Ranking prospects for fantasy purposes is a tricky exercise. Back in February, I rolled out my Top 50 Fantasy Prospects for 2013 (part 1, part 2), and those are already garbage. The variables involved are constantly in flux — talent emerges, talent regresses… opportunity comes, opportunity goes… clubs get cold feet because of service time, clubs don’t give a shizz about service time. So, given the fluid nature of this prospect business, I thought it might be helpful to keep a running ranking throughout the season. This post will run every other Wednesday, providing a biweekly glimpse of the soon-to-arrive impact talent. Let’s get started.
1. Oscar Taveras, OF, Cardinals: Taveras is the most MLB-ready bat in the minors. Elite bat speed and off-the-charts hand-eye give him a Vlad Guerrero-like ability to barrel any pitch thrown his way. He’ll help in HR, R, RBI, and AVG, and he might net you a few stolen bases along the way. He’s just getting started at Triple-A Memphis, and opportunity is always tough to gauge, but the outfield in St. Louis is fragile, and Taveras could step into any position if needed.

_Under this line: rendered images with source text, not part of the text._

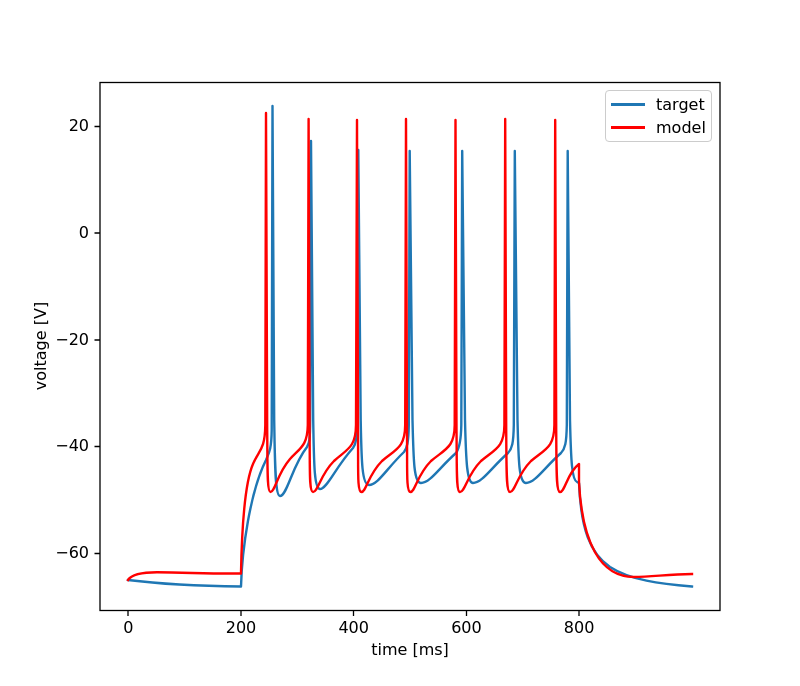
<!DOCTYPE html>
<html lang="en">
<head>
<meta charset="utf-8">
<title>Voltage over time: target and model</title>
<style>
:root {
  --paper: #ffffff;
  --ink: #000000;
  --target: #1f77b4;
  --model: #ff0000;
  --legend-border: #cccccc;
  --legend-fill: rgba(255, 255, 255, .8);
}
* { box-sizing: border-box; margin: 0; padding: 0; }
html, body { width: 800px; height: 686px; overflow: hidden; background: var(--paper); }
.chart {
  position: relative;
  width: 800px;
  height: 686px;
  color: var(--ink);
  font: 16px/20px "DejaVu Sans", Verdana, sans-serif;
}
.plot { position: absolute; inset: 0; display: block; }
.frame, .ticks { fill: none; stroke: var(--ink); stroke-width: 1.3; }
.trace { fill: none; stroke-width: 2.4; stroke-linejoin: round; stroke-linecap: square; }
.trace-target { stroke: var(--target); }
.trace-model { stroke: var(--model); }
.y-ticks, .x-ticks { position: absolute; display: grid; list-style: none; }
.y-ticks {
  top: 73px;
  left: 40px;
  width: 49px;
  grid-auto-rows: 106.7px;
  align-items: center;
  text-align: right;
}
.x-ticks {
  top: 618px;
  left: 72px;
  grid-auto-flow: column;
  grid-auto-columns: 112.7px;
  text-align: center;
}
.axis-title { position: absolute; white-space: nowrap; }
.x-title { top: 640px; left: 100px; width: 620px; text-align: center; }
.y-title {
  top: 336px;
  left: -59px;
  width: 200px;
  text-align: center;
  transform: rotate(-90deg);
}
.legend {
  position: absolute;
  top: 90px;
  left: 605px;
  width: 107px;
  height: 52px;
  padding: 2px 5px;
  display: grid;
  grid-auto-rows: 23px;
  align-items: center;
  list-style: none;
  background: var(--legend-fill);
  border: 1.5px solid var(--legend-border);
  border-radius: 4px;
}
.legend li { display: flex; align-items: center; gap: 11px; }
.swatch { width: 34px; height: 2.4px; flex: none; }
.swatch-target { background: var(--target); }
.swatch-model { background: var(--model); }
</style>
</head>
<body>
<main class="chart">
  <svg class="plot" width="800" height="686" viewBox="0 0 800 686" role="img" aria-label="Line chart of target and model voltage traces, each with seven spikes">
    <path class="trace trace-target" d="M128 580 C160 584 195 586 241 586.5
      C242 550 250 492 266 460 C269 453 271.5 449 271.7 430 L272.5 106
      L274.2 420 C275 465 275 496 280 496 C287 496 292 466 307 447 C309.5 443 310 440 310.2 420 L311 141
      L313.2 420 C314 462 314 489 320 489 C327 489 335 468 353 448 C356 444 357 438 357.4 420 L358.3 150
      L360.7 420 C361.5 462 362 485 369 485 C378 485 387 468 404 452 C407 448 408.5 443 408.8 425 L409.7 151
      L412.5 420 C413.5 462 414 483 421 483 C430 483 439 468 456 453 C459 449 461 443 461.3 425 L462.2 151
      L465 420 C466 462 467 483 473 483 C482 483 491 468 508 453 C512 449 513.5 443 513.8 425 L514.8 151
      L517.5 420 C518.5 462 519 483 526 483 C535 483 544 468 561 453 C565 449 566.5 443 566.8 425 L567.7 151
      L570 420 C571 462 572 480 577 482 L579 483
      C581 530 590 553 610 567 C630 580 660 584 692 586.5"/>
    <path class="trace trace-model" d="M128 580 C132 574 145 572.3 157 572.3 C185 572.3 210 574 241 573.5
      C242 520 246 480 253 464 C259 450 265 450 265.3 425 L266 113
      L267.2 430 C267.6 470 267 492 270.5 492 C275 492 277 474 290 459 C300 448 307.5 446 307.8 425 L308.6 119
      L309.6 430 C310 470 309 492 313 492 C318 492 320 475 334 461 C347 449 355.8 448 356 425 L357 120
      L358 430 C358.4 470 357 492 361.5 492 C366 492 368 475 382 461 C396 449 405 448 405.2 425 L406 119
      L407 430 C407.4 470 406 492 410.5 492 C415 492 417 475 431 461 C445 449 454.5 448 454.7 425 L455.5 120
      L456.5 430 C457 470 456 492 460 492 C465 492 467 475 481 461 C495 449 504.2 448 504.4 425 L505.2 119
      L506.2 430 C506.6 470 506 492 510 492 C515 492 517 475 531 461 C545 449 554.2 448 554.4 425 L555.2 120
      L556.2 430 C556.6 470 556 492 560 492 C565 492 567 473 579 464
      V482 C582 542 600 577 634 577 C653 577 668 574 692 574"/>
    <rect class="frame" x="100" y="82.5" width="620" height="528"/>
    <path class="ticks" d="M94.5 126.5 H100 M94.5 233 H100 M94.5 340 H100 M94.5 446.5 H100 M94.5 553.5 H100
      M128 610.5 V616 M241 610.5 V616 M353.5 610.5 V616 M466.5 610.5 V616 M579 610.5 V616"/>
  </svg>

  <ul class="y-ticks">
    <li>20</li>
    <li>0</li>
    <li>−20</li>
    <li>−40</li>
    <li>−60</li>
  </ul>
  <p class="axis-title y-title">voltage [V]</p>

  <ul class="x-ticks">
    <li>0</li>
    <li>200</li>
    <li>400</li>
    <li>600</li>
    <li>800</li>
  </ul>
  <p class="axis-title x-title">time [ms]</p>

  <ul class="legend">
    <li><span class="swatch swatch-target"></span>target</li>
    <li><span class="swatch swatch-model"></span>model</li>
  </ul>
</main>
</body>
</html>
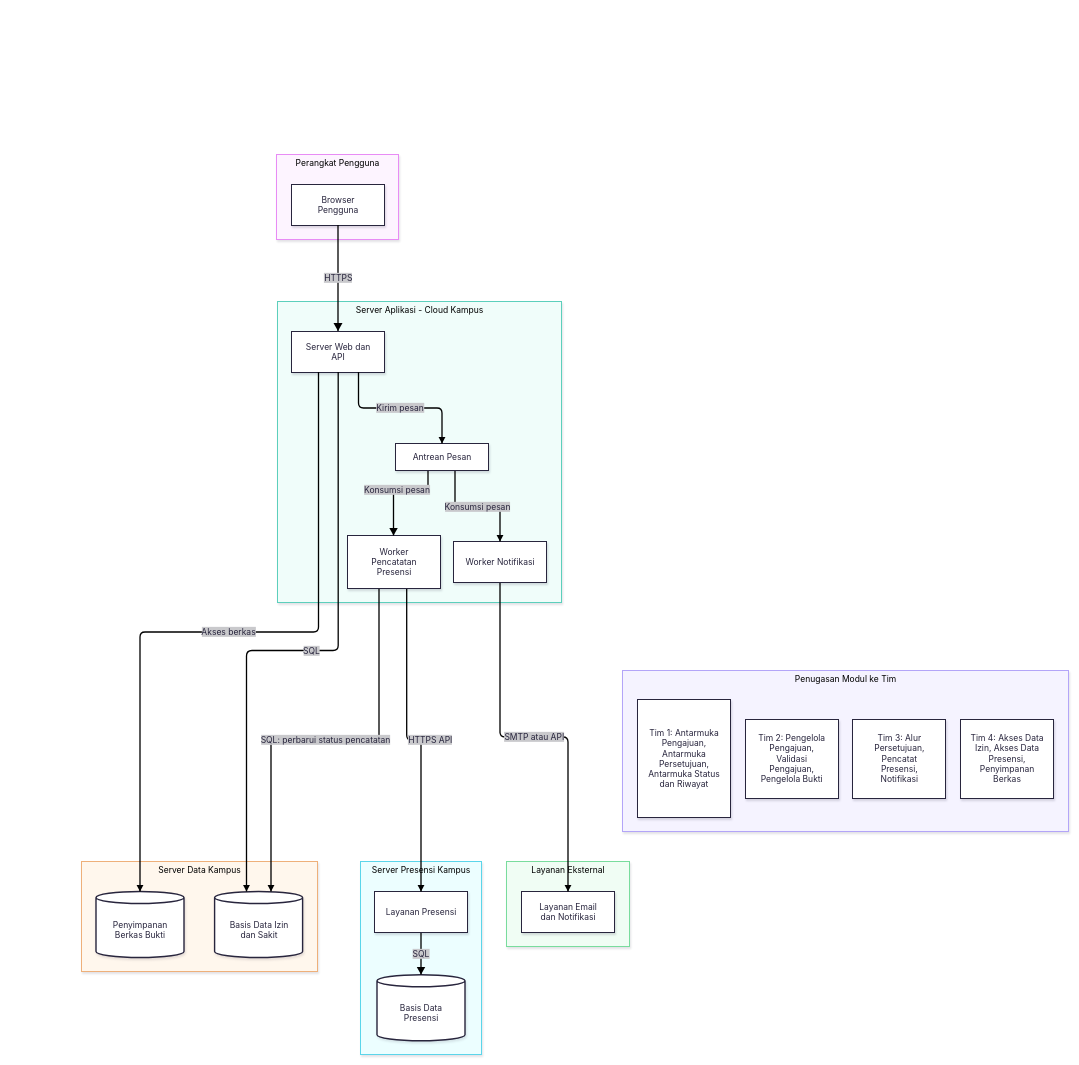
<!DOCTYPE html>
<html lang="id">
<head>
<meta charset="utf-8">
<title>Diagram Penempatan Sistem Izin dan Presensi</title>
<style>
:root {
  --paper: #ffffff;
  --ink: #28253d;
  --line: #000000;
  --label: #c9c9cc;
  --pink: #fdf4ff; --pink-edge: #e88cf5;
  --teal: #f0fdfa; --teal-edge: #5ccfbc;
  --orange: #fff7ed; --orange-edge: #eeb07a;
  --cyan: #ecfeff; --cyan-edge: #5bd5ea;
  --green: #f0fdf4; --green-edge: #79dc9d;
  --violet: #f5f3ff; --violet-edge: #b3a5f8;
}
* { box-sizing: border-box; margin: 0; }
html, body { width: 1079px; height: 1065px; overflow: hidden; background: var(--paper); }
.diagram {
  position: relative; width: 1079px; height: 1065px; overflow: hidden;
  font: 400 8.5px/10.3px Inter, sans-serif; color: var(--ink); text-align: center; white-space: nowrap;
}
.group {
  position: absolute; padding-top: 3px; border: 1px solid;
  box-shadow: 1px 2px 2px rgba(40, 37, 61, .13);
}
.group h2 { font: inherit; color: var(--line); }
.device { left: 276px; top: 154px; width: 123px; height: 86px; background: var(--pink); border-color: var(--pink-edge); }
.app { left: 277px; top: 301px; width: 285px; height: 302px; background: var(--teal); border-color: var(--teal-edge); }
.data { left: 81px; top: 861px; width: 237px; height: 111px; background: var(--orange); border-color: var(--orange-edge); }
.attendance { left: 360px; top: 861px; width: 122px; height: 194px; background: var(--cyan); border-color: var(--cyan-edge); }
.external { left: 506px; top: 861px; width: 124px; height: 86px; background: var(--green); border-color: var(--green-edge); }
.teams { left: 622px; top: 670px; width: 447px; height: 162px; background: var(--violet); border-color: var(--violet-edge); }
.team-row { display: flex; align-items: center; gap: 13.7px; padding: 15px 14px 0; }
.node {
  display: flex; align-items: center; justify-content: center; width: 94px; height: 42px;
  background: var(--paper); border: 1.4px solid var(--ink);
  box-shadow: 1px 2px 2px rgba(40, 37, 61, .16);
}
.placed { position: absolute; }
.team { height: 80px; }
.team-tall { height: 119px; }
.edges { position: absolute; left: 0; top: 0; }
.edges .route { fill: none; stroke: var(--line); stroke-width: 1.3; }
.edges .store { fill: var(--paper); stroke: var(--ink); stroke-width: 1.4; filter: drop-shadow(1px 2px 1px rgba(40, 37, 61, .12)); }
.store-label { position: absolute; width: 90px; height: 52px; display: flex; align-items: center; justify-content: center; }
.edge-label { position: absolute; transform: translate(-50%, -50%); background: var(--label); line-height: 10.3px; }
</style>
</head>
<body>
<main class="diagram">

  <section class="group device"><h2>Perangkat Pengguna</h2></section>
  <section class="group app"><h2>Server Aplikasi - Cloud Kampus</h2></section>
  <section class="group data"><h2>Server Data Kampus</h2></section>
  <section class="group attendance"><h2>Server Presensi Kampus</h2></section>
  <section class="group external"><h2>Layanan Eksternal</h2></section>

  <section class="group teams">
    <h2>Penugasan Modul ke Tim</h2>
    <div class="team-row">
      <p class="node team team-tall">Tim 1: Antarmuka<br>Pengajuan,<br>Antarmuka<br>Persetujuan,<br>Antarmuka Status<br>dan Riwayat</p>
      <p class="node team">Tim 2: Pengelola<br>Pengajuan,<br>Validasi<br>Pengajuan,<br>Pengelola Bukti</p>
      <p class="node team">Tim 3: Alur<br>Persetujuan,<br>Pencatat<br>Presensi,<br>Notifikasi</p>
      <p class="node team">Tim 4: Akses Data<br>Izin, Akses Data<br>Presensi,<br>Penyimpanan<br>Berkas</p>
    </div>
  </section>

  <p class="node placed" style="left:291px;top:184px">Browser<br>Pengguna</p>
  <p class="node placed" style="left:291px;top:331px">Server Web dan<br>API</p>
  <p class="node placed" style="left:395px;top:443px;height:28px">Antrean Pesan</p>
  <p class="node placed" style="left:347px;top:535px;height:54px">Worker<br>Pencatatan<br>Presensi</p>
  <p class="node placed" style="left:453px;top:541px">Worker Notifikasi</p>
  <p class="node placed" style="left:374px;top:891px">Layanan Presensi</p>
  <p class="node placed" style="left:521px;top:891px">Layanan Email<br>dan Notifikasi</p>

  <svg class="edges" width="1079" height="1065" viewBox="0 0 1079 1065" aria-hidden="true">
    <defs>
      <marker id="arrow" markerUnits="userSpaceOnUse" markerWidth="8" markerHeight="8" refX="7" refY="4" orient="auto">
        <path d="M0 0.3L7 4L0 7.7z"/>
      </marker>
      <marker id="arrow-large" markerUnits="userSpaceOnUse" markerWidth="10" markerHeight="10" refX="8" refY="5" orient="auto">
        <path d="M0 0.5L8 5L0 9.5z"/>
      </marker>
      <g id="cylinder">
        <path d="M0 6V60A44 6 0 0 0 88 60V6A44 6 0 0 0 0 6A44 6 0 0 0 88 6"/>
      </g>
    </defs>
    <g class="store">
      <use href="#cylinder" x="96" y="891.5"/>
      <use href="#cylinder" x="214.6" y="891.5"/>
      <use href="#cylinder" x="377" y="974.7"/>
    </g>
    <g class="route">
      <g marker-end="url(#arrow-large)">
        <path marker-end="url(#arrow-large)" d="M338 225V331"/>
        <path marker-end="url(#arrow-large)" d="M428 471V485Q428 489.5 423 489.5H398Q393.5 489.5 393.5 494V535.5"/>
        <path marker-end="url(#arrow-large)" d="M421 933V974.5"/>
      </g>
      <g>
        <path marker-end="url(#arrow)" d="M358.5 372V403Q358.5 408 363.5 408H437Q442 408 442 413V443.5"/>
        <path marker-end="url(#arrow)" d="M455 471V502Q455 506.5 460 506.5H495Q500 506.5 500 511V541.5"/>
        <path marker-end="url(#arrow)" d="M318.5 372V627Q318.5 632 313.5 632H145Q140 632 140 637V891.5"/>
        <path marker-end="url(#arrow)" d="M338.2 372V645.5Q338.2 650.5 333 650.5H252Q246.5 650.5 246.5 656V891.5"/>
        <path marker-end="url(#arrow)" d="M379 589V735Q379 740 374 740H276Q271 740 271 745V891.5"/>
        <path marker-end="url(#arrow)" d="M406.7 589V735Q406.7 740 411 740H416Q421 740 421 745V891.5"/>
        <path marker-end="url(#arrow)" d="M500 583V732Q500 737 505 737H563Q568 737 568 742V891.5"/>
      </g>
    </g>
  </svg>

  <p class="store-label" style="left:95px;top:904px">Penyimpanan<br>Berkas Bukti</p>
  <p class="store-label" style="left:214px;top:904px">Basis Data Izin<br>dan Sakit</p>
  <p class="store-label" style="left:376px;top:987px">Basis Data<br>Presensi</p>

  <span class="edge-label" style="left:338.3px;top:278px">HTTPS</span>
  <span class="edge-label" style="left:400px;top:408px">Kirim pesan</span>
  <span class="edge-label" style="left:397px;top:489.5px">Konsumsi pesan</span>
  <span class="edge-label" style="left:477.5px;top:506.5px">Konsumsi pesan</span>
  <span class="edge-label" style="left:228.5px;top:632px">Akses berkas</span>
  <span class="edge-label" style="left:311.5px;top:650.5px">SQL</span>
  <span class="edge-label" style="left:325.5px;top:740px">SQL: perbarui status pencatatan</span>
  <span class="edge-label" style="left:430.3px;top:740px">HTTPS API</span>
  <span class="edge-label" style="left:534.3px;top:737px">SMTP atau API</span>
  <span class="edge-label" style="left:421px;top:953.5px">SQL</span>
</main>
</body>
</html>
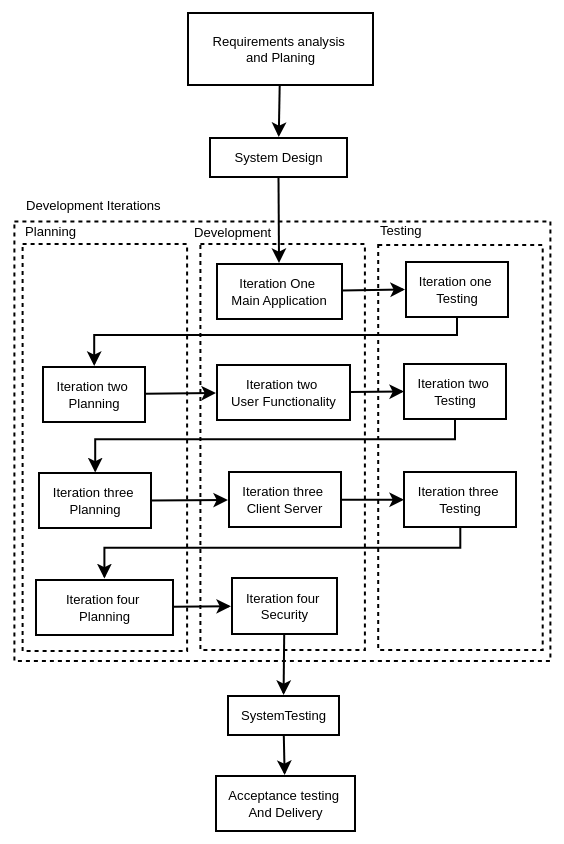
<!DOCTYPE html>
<html lang="en">
<head>
<meta charset="utf-8">
<title>Iterative development process</title>
<style>
  :root { --ink: #000; --paper: #fff; }
  * { box-sizing: border-box; }
  html, body { margin: 0; background: var(--paper); }
  .diagram {
    position: relative; width: 564px; height: 844px; overflow: hidden;
    background: var(--paper); color: var(--ink);
    font: 13.1px/16.4px "Liberation Sans", Arial, sans-serif;
  }
  .lines { position: absolute; left: 0; top: 0; fill: none; stroke: var(--ink); stroke-width: 2; }
  .groups { stroke-dasharray: 4 4; }
  .arrowhead { fill: var(--ink); stroke: none; }
  .node, .label {
    position: absolute; left: var(--x); top: var(--y); margin: 0;
    white-space: nowrap;
  }
  .node {
    width: var(--w); height: var(--h); padding-top: 2px;
    display: flex; align-items: center; justify-content: center; text-align: center;
    border: 2px solid var(--ink); background: var(--paper);
  }
</style>
</head>
<body>
<main class="diagram">
  <svg class="lines" width="564" height="844" viewBox="0 0 564 844" aria-hidden="true">
    <defs>
      <marker id="arrow" markerUnits="userSpaceOnUse" markerWidth="16" markerHeight="16" refX="13" refY="8" orient="auto">
        <path class="arrowhead" d="M0 0.5L15 8L0 15.5L3.8 8Z"/>
      </marker>
    </defs>
    <g class="groups">
      <rect x="14.4" y="221.5" width="536" height="439.5"/>
      <rect x="22.6" y="244" width="164.5" height="407"/>
      <rect x="200.4" y="244" width="164.5" height="406"/>
      <rect x="378.2" y="245" width="164.5" height="405"/>
    </g>
    <g marker-end="url(#arrow)">
      <path marker-end="url(#arrow)" d="M279.7 85L278.8 135"/>
      <path marker-end="url(#arrow)" d="M278.5 177L279 261"/>
      <path marker-end="url(#arrow)" d="M342 290.4L403 289.6"/>
      <path marker-end="url(#arrow)" d="M457 317V335H94.2V364"/>
      <path marker-end="url(#arrow)" d="M145 393.7L214 393"/>
      <path marker-end="url(#arrow)" d="M350 392L402 391.6"/>
      <path marker-end="url(#arrow)" d="M455 419V439.3H95.2V470.5"/>
      <path marker-end="url(#arrow)" d="M151 500.6L226 500"/>
      <path marker-end="url(#arrow)" d="M340 499.7H402"/>
      <path marker-end="url(#arrow)" d="M460.3 527V547.7H104.4V576.5"/>
      <path marker-end="url(#arrow)" d="M173 606.8L229 606.2"/>
      <path marker-end="url(#arrow)" d="M284.2 634L283.6 693"/>
      <path marker-end="url(#arrow)" d="M283.8 735L284.6 773"/>
    </g>
  </svg>

  <p class="label" style="--x:26px;--y:198px">Development Iterations</p>
  <p class="label" style="--x:25px;--y:224px">Planning</p>
  <p class="label" style="--x:194px;--y:225px">Development</p>
  <p class="label" style="--x:380px;--y:223px">Testing</p>

  <div class="node" style="--x:187px;--y:12px;--w:187px;--h:74px">Requirements analysis&nbsp;<br>and Planing</div>
  <div class="node" style="--x:209px;--y:137px;--w:139px;--h:41px">System Design</div>

  <div class="node" style="--x:215.5px;--y:263px;--w:127px;--h:57px">Iteration One&nbsp;<br>Main Application</div>
  <div class="node" style="--x:405px;--y:261px;--w:104px;--h:57px">Iteration one&nbsp;<br>Testing</div>

  <div class="node" style="--x:42px;--y:366px;--w:104px;--h:57px">Iteration two&nbsp;<br>Planning</div>
  <div class="node" style="--x:216px;--y:364px;--w:135px;--h:57px">Iteration two&nbsp;<br>User Functionality</div>
  <div class="node" style="--x:403px;--y:363px;--w:104px;--h:57px">Iteration two&nbsp;<br>Testing</div>

  <div class="node" style="--x:38px;--y:472px;--w:114px;--h:57px">Iteration three&nbsp;<br>Planning</div>
  <div class="node" style="--x:227.5px;--y:471px;--w:114px;--h:57px">Iteration three&nbsp;<br>Client Server</div>
  <div class="node" style="--x:403px;--y:471px;--w:114px;--h:57px">Iteration three&nbsp;<br>Testing</div>

  <div class="node" style="--x:35px;--y:579px;--w:139px;--h:57px">Iteration four&nbsp;<br>Planning</div>
  <div class="node" style="--x:231px;--y:577px;--w:107px;--h:58px">Iteration four&nbsp;<br>Security</div>

  <div class="node" style="--x:227px;--y:695px;--w:113px;--h:41px">SystemTesting</div>
  <div class="node" style="--x:215px;--y:775px;--w:141px;--h:57px">Acceptance testing&nbsp;<br>And Delivery</div>
</main>
</body>
</html>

2. Wil Myers, OF, Rays: After shaking off a minor wrist ailment, Myers is off to a nice start at Triple-A Durham. The Rays figure to keep him in the minors ’til June for service time reasons, but Myers has MLB-ready power, and he’s basically a guarantee to arrive before July. He’s an easy stash if you have room.
3. Gerrit Cole, RHP, Pirates: Cole, too, is likely to remain at Triple-A Indianapolis until June, but the Wandy Rodriguez hamstring tightness could speed up that timetable. The Pirates insist that Rodriguez will only miss one turn in the rotation, but Cole is a reasonable stash in mixed leagues, regardless of Wandy’s health. If you were excited about Jose Fernandez, you should be equally jazzed for Gerrit Cole.
4. Tony Cingrani, LHP, Reds: Cingrani’s first start at Triple-A Louisville consisted of 6 innings, 1 walk, zero hits, and 14 K’s. That sort of dominance will bring him to Cincy in a hurry. I wouldn’t suggest stashing Cingrani outside of NL-only or keepers, but be ready to pounce in case of injury, or a few poor outings from Mike Leake.
5. Jurickson Profar, SS, Rangers: Profar is the #1 overall prospect in baseball and he’s already surfaced at the big league level, but he’s buried behind two All Star-caliber middle infielders on the Rangers depth chart. It’s also important to note that Profar’s impressive profile is better suited for long-term results than for immediate impact. Still, you gotta try to own this guy if he get’s the call. The upside is enormous.
6. Mike Zunino, C, Mariners: Since he was drafted third overall last June, Zunino has been relentlessly dominant. After a 1.137 OPS at two levels in 2012, the 22-year-old out of University of Florida is off to a blazing start in 2013, tallying 16 RBI and 4 HR through his first five games. Zunino will not be held down for long if this sort of mashing keeps up. He offers big fantasy upside at a premium position.
7. Nolan Arenado, 3B, Rockies: I already told you why I’m excited about Arenado. The opportunity is there for him at third, and his gap power will benefit from the thin air at Coors. Expect to see Arenado in the bigs before July.
8. Zack Wheeler, RHP, Mets: Wheeler is a front-of-the-rotation prospect with enormous potential, but he finds himself in a lousy situation, pitching in the launching pad that is Triple-A Las Vegas. He’s part of the 2013 plan in New York, so don’t let poor Pacific Coast League outings and low pitch counts steer you off course. Wheeler will bring big fantasy upside when he arrives, and he’s likely only a couple months away.
9. Dan Straily, RHP, Athletics: Straily was superb at the Triple-A level in 2012, striking out 11+ per-nine with a 2.02 ERA and a 0.89 WHIP. It wasn’t too surprising, then, that he picked apart the Astros lineup in a spot start last week. The A’s won’t hesitate to call him back to the majors if there’s a need. Straily brings good fantasy potential and he’ll be pitching in a friendly ballpark.
10. Danny Hultzen, LHP, Mariners: Hultzen appeared unhittable at Double-A in 2012, but he was quite bad after promotion to Triple-A. The thought is that he simply hit a wall last year, which was his first full-season of pro baseball. Off to a good start at Triple-A in 2013, expect Hultzen to work his way into Seattle’s rotation at some point this summer. The 23-year-old can be dominant when his command is working.